Ireland’s Guide To Money And Living

Frugal motoring


According to research released by the AA this week, the average cost of running a family car for a year has dropped by €178.05 to €10,671.37. That figure is the result of the AA’s annual Cost of Motoring survey, which tots up the figures from a range of factors such as fuel, insurance, servicing, and tax.

Though the AA has calculated a 0.46% increase in the cost of fuel compared to last year, a decrease in motor insurance premiums is partly behind this reduction. Some consumers, however, might not have seen any change in their insurance premium just yet.

“Motorists renew their motor insurance once per year so depending on when you pay you may not have seen any fall off in the cost yet,” says Conor Faughnan, the AA’s Director of Consumer Affairs. “The best we can say is that when we compare August of this year to August of last the cost did not get any worse overall.”

However, year on year comparisons don’t take into account the huge premium increases motorists shouldered more than a year or two ago. “While it appears some progress is being made in this space, in order for the trend to continue into the future and for motorists to ultimately start seeing their premiums drop it’s important that government continues to give this issue the attention it deserves,” Faughnan adds. “In the meantime there are some things you can do to lower your car insurance costs. If you have a spouse or partner then adding them to your insurance policy, as long as they have a clean driver record, can net you a discount of up to 20% and separately it’s always worth shopping around.

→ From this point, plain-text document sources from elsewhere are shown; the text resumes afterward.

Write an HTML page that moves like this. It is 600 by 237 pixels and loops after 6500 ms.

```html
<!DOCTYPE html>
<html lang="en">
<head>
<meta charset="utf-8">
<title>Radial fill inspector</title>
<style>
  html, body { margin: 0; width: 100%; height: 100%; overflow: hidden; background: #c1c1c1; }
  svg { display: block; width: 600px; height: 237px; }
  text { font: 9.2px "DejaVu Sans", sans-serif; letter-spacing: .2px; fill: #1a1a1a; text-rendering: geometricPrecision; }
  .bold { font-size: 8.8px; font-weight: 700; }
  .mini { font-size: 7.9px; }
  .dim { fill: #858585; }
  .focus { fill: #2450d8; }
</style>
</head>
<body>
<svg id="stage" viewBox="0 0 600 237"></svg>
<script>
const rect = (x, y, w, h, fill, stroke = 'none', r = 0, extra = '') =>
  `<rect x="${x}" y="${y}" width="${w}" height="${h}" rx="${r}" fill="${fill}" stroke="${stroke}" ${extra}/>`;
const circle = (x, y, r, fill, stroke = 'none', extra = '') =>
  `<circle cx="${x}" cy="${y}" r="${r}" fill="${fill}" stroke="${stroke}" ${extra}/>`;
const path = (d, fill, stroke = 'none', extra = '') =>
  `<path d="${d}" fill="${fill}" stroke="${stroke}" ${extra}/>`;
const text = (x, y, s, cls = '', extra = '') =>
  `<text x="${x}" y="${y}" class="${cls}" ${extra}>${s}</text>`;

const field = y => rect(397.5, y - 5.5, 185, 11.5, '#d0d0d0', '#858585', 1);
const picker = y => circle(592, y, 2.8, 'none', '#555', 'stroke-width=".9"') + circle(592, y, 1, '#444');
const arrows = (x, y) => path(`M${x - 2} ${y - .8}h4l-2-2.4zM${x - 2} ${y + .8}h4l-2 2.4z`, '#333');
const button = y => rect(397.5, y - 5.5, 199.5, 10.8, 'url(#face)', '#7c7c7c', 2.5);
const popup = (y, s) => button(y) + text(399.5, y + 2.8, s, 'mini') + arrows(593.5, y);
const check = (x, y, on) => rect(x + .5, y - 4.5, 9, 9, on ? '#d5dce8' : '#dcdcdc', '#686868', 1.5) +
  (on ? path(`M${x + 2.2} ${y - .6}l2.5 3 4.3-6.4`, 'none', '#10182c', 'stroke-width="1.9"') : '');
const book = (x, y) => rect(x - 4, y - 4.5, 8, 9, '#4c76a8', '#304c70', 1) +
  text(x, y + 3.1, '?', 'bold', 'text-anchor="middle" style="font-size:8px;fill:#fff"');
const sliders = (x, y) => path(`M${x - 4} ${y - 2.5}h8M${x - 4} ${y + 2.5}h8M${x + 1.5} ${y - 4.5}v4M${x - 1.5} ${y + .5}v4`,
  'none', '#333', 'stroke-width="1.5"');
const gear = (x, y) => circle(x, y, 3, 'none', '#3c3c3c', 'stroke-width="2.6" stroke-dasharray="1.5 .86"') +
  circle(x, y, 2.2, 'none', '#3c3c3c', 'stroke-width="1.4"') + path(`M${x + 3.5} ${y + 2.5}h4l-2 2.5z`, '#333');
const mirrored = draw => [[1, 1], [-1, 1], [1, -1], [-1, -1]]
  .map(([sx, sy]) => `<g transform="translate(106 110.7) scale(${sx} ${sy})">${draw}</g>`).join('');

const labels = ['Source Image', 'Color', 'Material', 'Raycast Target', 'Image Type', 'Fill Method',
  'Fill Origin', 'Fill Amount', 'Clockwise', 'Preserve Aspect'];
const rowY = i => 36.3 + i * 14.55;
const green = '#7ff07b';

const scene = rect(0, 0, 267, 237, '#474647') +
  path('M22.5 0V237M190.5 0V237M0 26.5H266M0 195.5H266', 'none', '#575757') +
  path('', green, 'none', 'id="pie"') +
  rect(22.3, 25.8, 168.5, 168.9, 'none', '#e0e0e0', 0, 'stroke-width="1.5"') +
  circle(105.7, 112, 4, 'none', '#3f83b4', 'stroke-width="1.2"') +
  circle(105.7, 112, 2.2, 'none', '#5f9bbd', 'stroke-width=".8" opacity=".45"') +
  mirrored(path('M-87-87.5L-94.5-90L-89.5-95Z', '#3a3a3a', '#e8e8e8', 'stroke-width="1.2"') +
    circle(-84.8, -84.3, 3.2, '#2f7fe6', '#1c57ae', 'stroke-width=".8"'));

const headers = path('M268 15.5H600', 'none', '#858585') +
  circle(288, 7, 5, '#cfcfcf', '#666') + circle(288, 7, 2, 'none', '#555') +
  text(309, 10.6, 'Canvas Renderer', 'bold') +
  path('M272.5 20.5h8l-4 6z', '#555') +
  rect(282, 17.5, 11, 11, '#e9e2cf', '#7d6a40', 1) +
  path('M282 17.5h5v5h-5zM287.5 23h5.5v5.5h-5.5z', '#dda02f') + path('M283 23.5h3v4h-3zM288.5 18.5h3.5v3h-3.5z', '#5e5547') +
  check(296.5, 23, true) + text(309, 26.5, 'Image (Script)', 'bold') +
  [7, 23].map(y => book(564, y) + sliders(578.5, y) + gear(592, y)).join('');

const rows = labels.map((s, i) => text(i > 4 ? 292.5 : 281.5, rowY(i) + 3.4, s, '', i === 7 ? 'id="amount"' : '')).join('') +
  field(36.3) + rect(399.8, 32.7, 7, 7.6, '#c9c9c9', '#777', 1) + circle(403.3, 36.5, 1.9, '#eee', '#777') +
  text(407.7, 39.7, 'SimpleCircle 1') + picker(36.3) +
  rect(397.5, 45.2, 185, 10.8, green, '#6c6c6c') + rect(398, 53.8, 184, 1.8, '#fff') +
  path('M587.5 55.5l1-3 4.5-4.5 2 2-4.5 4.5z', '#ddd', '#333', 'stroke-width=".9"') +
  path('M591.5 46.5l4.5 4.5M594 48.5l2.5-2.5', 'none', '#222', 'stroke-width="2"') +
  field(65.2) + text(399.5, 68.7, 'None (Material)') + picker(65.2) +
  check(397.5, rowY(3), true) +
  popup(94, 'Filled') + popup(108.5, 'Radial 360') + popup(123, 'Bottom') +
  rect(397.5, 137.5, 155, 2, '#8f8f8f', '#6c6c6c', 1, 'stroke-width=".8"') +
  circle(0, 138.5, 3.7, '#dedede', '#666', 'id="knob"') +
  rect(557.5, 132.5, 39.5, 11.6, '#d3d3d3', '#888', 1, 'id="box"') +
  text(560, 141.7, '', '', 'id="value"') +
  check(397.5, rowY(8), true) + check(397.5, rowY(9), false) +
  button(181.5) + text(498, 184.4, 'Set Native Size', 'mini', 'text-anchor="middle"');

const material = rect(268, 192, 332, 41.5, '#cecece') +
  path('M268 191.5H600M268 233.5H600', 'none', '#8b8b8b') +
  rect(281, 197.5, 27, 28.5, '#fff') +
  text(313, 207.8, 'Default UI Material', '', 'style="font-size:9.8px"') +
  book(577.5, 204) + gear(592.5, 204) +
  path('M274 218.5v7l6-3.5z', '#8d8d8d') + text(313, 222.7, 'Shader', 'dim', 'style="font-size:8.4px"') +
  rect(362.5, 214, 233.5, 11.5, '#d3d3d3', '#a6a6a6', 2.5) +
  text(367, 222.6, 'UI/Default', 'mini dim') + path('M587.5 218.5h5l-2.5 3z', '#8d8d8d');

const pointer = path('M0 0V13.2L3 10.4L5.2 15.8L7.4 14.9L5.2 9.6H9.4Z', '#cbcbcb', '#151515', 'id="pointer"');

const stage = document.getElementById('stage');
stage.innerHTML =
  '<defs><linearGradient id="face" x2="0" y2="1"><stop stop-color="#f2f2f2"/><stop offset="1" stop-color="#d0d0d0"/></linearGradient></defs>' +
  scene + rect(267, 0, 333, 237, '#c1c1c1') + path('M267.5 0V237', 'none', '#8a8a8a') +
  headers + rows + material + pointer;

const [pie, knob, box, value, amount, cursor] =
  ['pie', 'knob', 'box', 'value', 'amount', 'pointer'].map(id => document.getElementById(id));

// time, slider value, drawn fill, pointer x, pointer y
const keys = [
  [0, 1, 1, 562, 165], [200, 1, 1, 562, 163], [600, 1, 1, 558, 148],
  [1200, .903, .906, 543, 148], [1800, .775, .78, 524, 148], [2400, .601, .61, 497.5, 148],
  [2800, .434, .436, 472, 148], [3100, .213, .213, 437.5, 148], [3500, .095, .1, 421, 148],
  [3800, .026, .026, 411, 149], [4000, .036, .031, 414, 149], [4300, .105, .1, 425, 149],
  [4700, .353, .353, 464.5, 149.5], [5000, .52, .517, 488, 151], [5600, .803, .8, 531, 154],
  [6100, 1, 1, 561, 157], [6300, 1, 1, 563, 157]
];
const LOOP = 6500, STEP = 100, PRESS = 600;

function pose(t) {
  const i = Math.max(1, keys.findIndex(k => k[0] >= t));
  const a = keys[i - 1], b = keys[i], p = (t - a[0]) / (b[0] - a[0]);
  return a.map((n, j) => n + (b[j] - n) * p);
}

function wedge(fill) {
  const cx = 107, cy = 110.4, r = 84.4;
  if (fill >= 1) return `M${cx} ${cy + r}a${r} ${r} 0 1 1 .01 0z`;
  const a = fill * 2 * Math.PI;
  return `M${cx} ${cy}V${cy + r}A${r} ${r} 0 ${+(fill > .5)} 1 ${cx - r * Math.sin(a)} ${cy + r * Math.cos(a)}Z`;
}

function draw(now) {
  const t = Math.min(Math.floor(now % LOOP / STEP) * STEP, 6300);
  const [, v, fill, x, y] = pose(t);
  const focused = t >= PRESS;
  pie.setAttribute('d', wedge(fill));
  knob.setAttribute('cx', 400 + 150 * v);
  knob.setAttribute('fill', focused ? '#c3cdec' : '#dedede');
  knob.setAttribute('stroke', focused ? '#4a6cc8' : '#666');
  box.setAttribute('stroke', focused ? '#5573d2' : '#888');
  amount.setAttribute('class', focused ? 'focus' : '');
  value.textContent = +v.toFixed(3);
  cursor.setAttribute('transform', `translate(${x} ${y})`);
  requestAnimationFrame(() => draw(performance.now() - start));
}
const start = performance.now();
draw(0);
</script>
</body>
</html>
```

Even if you receive a renewal quote which seems competitive call your current insurer and others to see if anyone can do better for you.”

Frugal steps

So what else can you do to reduce the cost of motoring?

Refuel wisely – There’s no point going far out of your way to refuel, but compare local fuel stations on for the best prices.

Maintenance – Maintaining your car can be a pain, but it could save you from a bigger problem further down the line. Make sure to do regular basic checks on easier items like engine oil, fluid levels and tyres – keeping your tyres inflated to the right level could result in an extra few thousand kilometres of lifespan. And bring it in for a service on a regular basis, around once a year or every 20,000km, depending on factors including the age of the vehicle.

Cycle to work – For most people, cycling to work is impossible, but if you live within a reasonable distance it might be worth the investment. The only fuel you’ll need are regular meals to keep your legs pumping, and you’ll find your health improving as the weeks and months go by. Consider a foldable bike if you’re completing part of the journey by bus or rail; Irish Rail, Luas and many other public transport providers will carry foldable bikes for free (some also carry regular bikes without charge).

Carpool – A great way to save on your fuel bills, share the trip to work with a few colleagues, perhaps alternating the days you drive. Or check out Carpool Ireland or


When not writing about all things personal finance, You & Your Money's editor Conor Forrest enjoys reading, football and getting lost in an ocean of Wikipedia articles.